I just wanted a hamburger. I was hungry. I was driving by a fast-food restaurant, so I pulled into the drive through and placed my order. “I’ll have a hamburger,” I clearly say. But to get my hamburger I had to refuse a drink, french fries, an apple pie, and a pair of socks.

The need for speed … limits

So begins the Wikipedia article on inertia: “Inertia is the resistance of any physical object to any change in its state of motion, including changes to its speed.” Simply put, things don’t change on their own. It takes force. It takes friction.

Moneyball rules

These days the term “moneyball,” which originally described the rigorous application of data analysis to choosing and valuing baseball players, is broadly applied to making decisions about politics, education, and numerous other pursuits. For example, I read in a recent “Wall Street Journal” that a high school graduate planning to pursue a career as a computer programmer would be foolish to go to college because he or she could master the needed skills much quicker in a trade school and earn just as much as the college grad.

Even after his death Tom Brandon’s passions yield fruit

When a dear friend dies, we usually think of what we have lost. But when my friend and former pastor, Dr. Tom Brandon, died last week, I was overwhelmed with thoughts of what I and the Sherman community had gained through his life and ministry. One example comes from recalling a time that First Baptist Church had a Sunday in which we were honoring Dr. Brandon for 25 years of service and he of course was preaching. He surprised me and others by using the scripture from John 3:30 that says, “He (Christ) must increase, but I must decrease.” Right in the middle of being honored, he taught us that honoring Christ must always be our priority.

Local prisoner of war camp remembered

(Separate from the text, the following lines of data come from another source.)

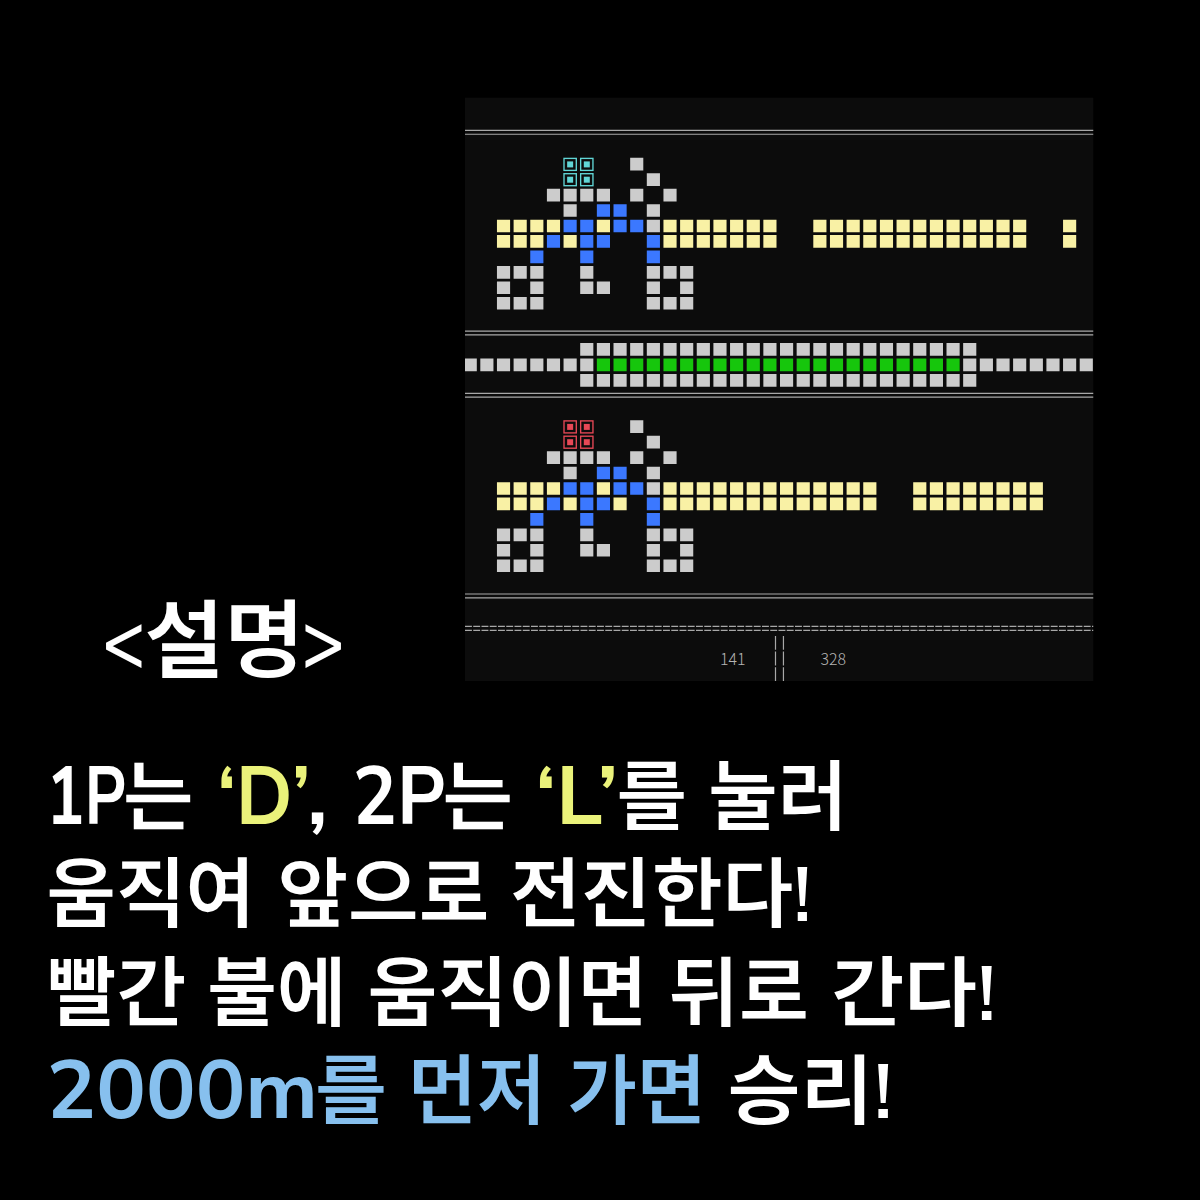
<!DOCTYPE html>
<html lang="ko">
<head>
<meta charset="utf-8">
<title>설명</title>
<link rel="stylesheet" href="https://fonts.googleapis.com/css2?family=Noto+Sans+KR:wght@300;600&amp;family=Nunito+Sans:wght@700&amp;display=swap">
<style>
:root {
  --page: #000;
  --screen: #0c0c0c;
  --cell-white: #cccccc;
  --cell-yellow: #f9f1a5;
  --cell-blue: #3b78ff;
  --cell-green: #16c60c;
  --cell-cyan: #61d6d6;
  --cell-red: #e74856;
  --rule: #a8a8a8;
  --text: #fff;
  --key: #eaf27a;
  --goal: #87c0ee;
}
html, body { margin: 0; background: var(--page); }
body { width: 1200px; height: 1200px; overflow: hidden; }
.poster { display: block; width: 1200px; height: 1200px; }

.screen-bg { fill: var(--screen); }
.rule { fill: none; stroke: var(--rule); stroke-width: .8; }
.rule-dashed { stroke-dasharray: 4.6 .9; }
.divider { stroke-dasharray: 9.2 1.2; }
.cells { fill: none; stroke-width: .82; stroke-dasharray: .79 .21; }
.white { stroke: var(--cell-white); }
.yellow { stroke: var(--cell-yellow); }
.blue { stroke: var(--cell-blue); }
.green { stroke: var(--cell-green); }
.helmet-1 { color: var(--cell-cyan); }
.helmet-2 { color: var(--cell-red); }
.score { font: 300 10.5px "Noto Sans KR", sans-serif; fill: #b4b4b4; }

.copy { font-family: "Nunito Sans", "Noto Sans KR", sans-serif; font-size: 51px; font-weight: 600; fill: var(--text); }
.latin { font-size: 54px; font-weight: 700; }
.title { font-size: 57px; }
.key { fill: var(--key); }
.goal { fill: var(--goal); }
</style>
</head>
<body>
<svg class="poster" viewBox="0 0 800 800" xmlns="http://www.w3.org/2000/svg">
  <defs>
    <clipPath id="screen-edge"><rect x="310" y="65" width="419" height="389"/></clipPath>

    <g id="double-rule"><path class="rule" d="M310 0H729M310 2.6H729"/></g>

    <g id="helmet-cell">
      <rect x=".4" y=".4" width="8.2" height="8" fill="none" stroke="currentColor" stroke-width=".9"/>
      <rect x="2.5" y="2.4" width="4" height="4" fill="currentColor"/>
    </g>

    <g id="helmet">
      <use href="#helmet-cell" x="375.6" y="105.2"/>
      <use href="#helmet-cell" x="386.7" y="105.2"/>
      <use href="#helmet-cell" x="375.6" y="115.4"/>
      <use href="#helmet-cell" x="386.7" y="115.4"/>
    </g>

    <!-- One unit is one character cell -->
    <g id="rider">
      <path class="cells white" d="M10 .5h1M11 1.5h1M5 2.5h4M10 2.5h1M12 2.5h1M6 3.5h1M11 3.5h1M11 4.5h1M2 7.5h3M7 7.5h1M11 7.5h3M2 8.5h1M4 8.5h1M7 8.5h2M11 8.5h1M13 8.5h1M2 9.5h3M11 9.5h3"/>
      <path class="cells blue" d="M8 3.5h2M6 4.5h2M9 4.5h2M5 5.5h1M7 5.5h2M11 5.5h1M4 6.5h1M7 6.5h1M11 6.5h1"/>
      <path class="cells yellow" d="M2 4.5h4M8 4.5h1M2 5.5h3M6 5.5h1"/>
    </g>
  </defs>

  <rect width="800" height="800" fill="#000"/>

  <g id="game-screen" clip-path="url(#screen-edge)">
    <rect class="screen-bg" x="310" y="65" width="419" height="389"/>

    <use href="#double-rule" y="86.9"/>
    <use href="#double-rule" y="220.7"/>
    <use href="#double-rule" y="262.2"/>
    <use href="#double-rule" y="396"/>
    <path class="rule rule-dashed" d="M310 417.6H729M310 420.2H729"/>

    <g id="lane-player-1">
      <g transform="translate(309.1 104.3) scale(11.1 10.3)">
        <use href="#rider"/>
        <path class="cells yellow" d="M12 4.5h7M12 5.5h7M21 4.5h13M21 5.5h13M36 4.5h1M36 5.5h1"/>
      </g>
      <use class="helmet-1" href="#helmet"/>
    </g>

    <g id="signal-bar" transform="translate(309.1 227.8) scale(11.1 10.3)">
      <path class="cells white" d="M7 .5h24M0 1.5h8M30 1.5h8M7 2.5h24"/>
      <path class="cells green" d="M8 1.5h22"/>
    </g>

    <g id="lane-player-2">
      <g transform="translate(309.1 279.3) scale(11.1 10.3)">
        <use href="#rider"/>
        <path class="cells yellow" d="M9 5.5h1M12 4.5h13M12 5.5h13M27 4.5h8M27 5.5h8"/>
      </g>
      <use class="helmet-2" href="#helmet" y="175"/>
    </g>

    <path class="rule divider" d="M517 424V454M522.3 424V454"/>
    <text class="score" x="480" y="443" textLength="17" lengthAdjust="spacingAndGlyphs">141</text>
    <text class="score" x="547" y="443" textLength="17" lengthAdjust="spacingAndGlyphs">328</text>
  </g>

  <g id="heading" class="copy title">
    <text x="68" y="447" textLength="29" lengthAdjust="spacingAndGlyphs">&lt;</text>
    <text x="96" y="447" textLength="107" lengthAdjust="spacingAndGlyphs">설명</text>
    <text x="201" y="447" textLength="29" lengthAdjust="spacingAndGlyphs">&gt;</text>
  </g>

  <g id="instructions" class="copy">
    <g id="line-controls">
      <text class="latin" x="31" y="549" textLength="53" lengthAdjust="spacingAndGlyphs">1P</text>
      <text x="82" y="549" textLength="47" lengthAdjust="spacingAndGlyphs">는</text>
      <text class="latin key" x="145" y="549" textLength="62" lengthAdjust="spacingAndGlyphs">‘D’</text>
      <text class="latin" x="205" y="549">,</text>
      <text class="latin" x="235" y="549" textLength="62" lengthAdjust="spacingAndGlyphs">2P</text>
      <text x="295" y="549" textLength="47" lengthAdjust="spacingAndGlyphs">는</text>
      <text class="latin key" x="357" y="549" textLength="55" lengthAdjust="spacingAndGlyphs">‘L’</text>
      <text x="411" y="549" textLength="47" lengthAdjust="spacingAndGlyphs">를</text>
      <text x="472" y="549" textLength="93" lengthAdjust="spacingAndGlyphs">눌러</text>
    </g>
    <g id="line-advance">
      <text x="31" y="614" textLength="139" lengthAdjust="spacingAndGlyphs">움직여</text>
      <text x="185" y="614" textLength="141" lengthAdjust="spacingAndGlyphs">앞으로</text>
      <text x="340" y="614" textLength="201" lengthAdjust="spacingAndGlyphs">전진한다!</text>
    </g>
    <g id="line-penalty">
      <text x="31" y="680" textLength="93" lengthAdjust="spacingAndGlyphs">빨간</text>
      <text x="138" y="680" textLength="93" lengthAdjust="spacingAndGlyphs">불에</text>
      <text x="245" y="680" textLength="187" lengthAdjust="spacingAndGlyphs">움직이면</text>
      <text x="446" y="680" textLength="93" lengthAdjust="spacingAndGlyphs">뒤로</text>
      <text x="554" y="680" textLength="110" lengthAdjust="spacingAndGlyphs">간다!</text>
    </g>
    <g id="line-goal">
      <text class="latin goal" x="31" y="745" textLength="181" lengthAdjust="spacingAndGlyphs">2000m</text>
      <text class="goal" x="210" y="745" textLength="48" lengthAdjust="spacingAndGlyphs">를</text>
      <text class="goal" x="272" y="745" textLength="92" lengthAdjust="spacingAndGlyphs">먼저</text>
      <text class="goal" x="378" y="745" textLength="93" lengthAdjust="spacingAndGlyphs">가면</text>
      <text x="485" y="745" textLength="110" lengthAdjust="spacingAndGlyphs">승리!</text>
    </g>
  </g>
</svg>
</body>
</html>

Newcomers to this area and sometimes those who have been around a few years occasionally ask about and are surprised that a Prisoner of War Camp was located just west of the Denison Dam beyond the present spillway area at the end of World War II. The camp was built to house 150 prisoners.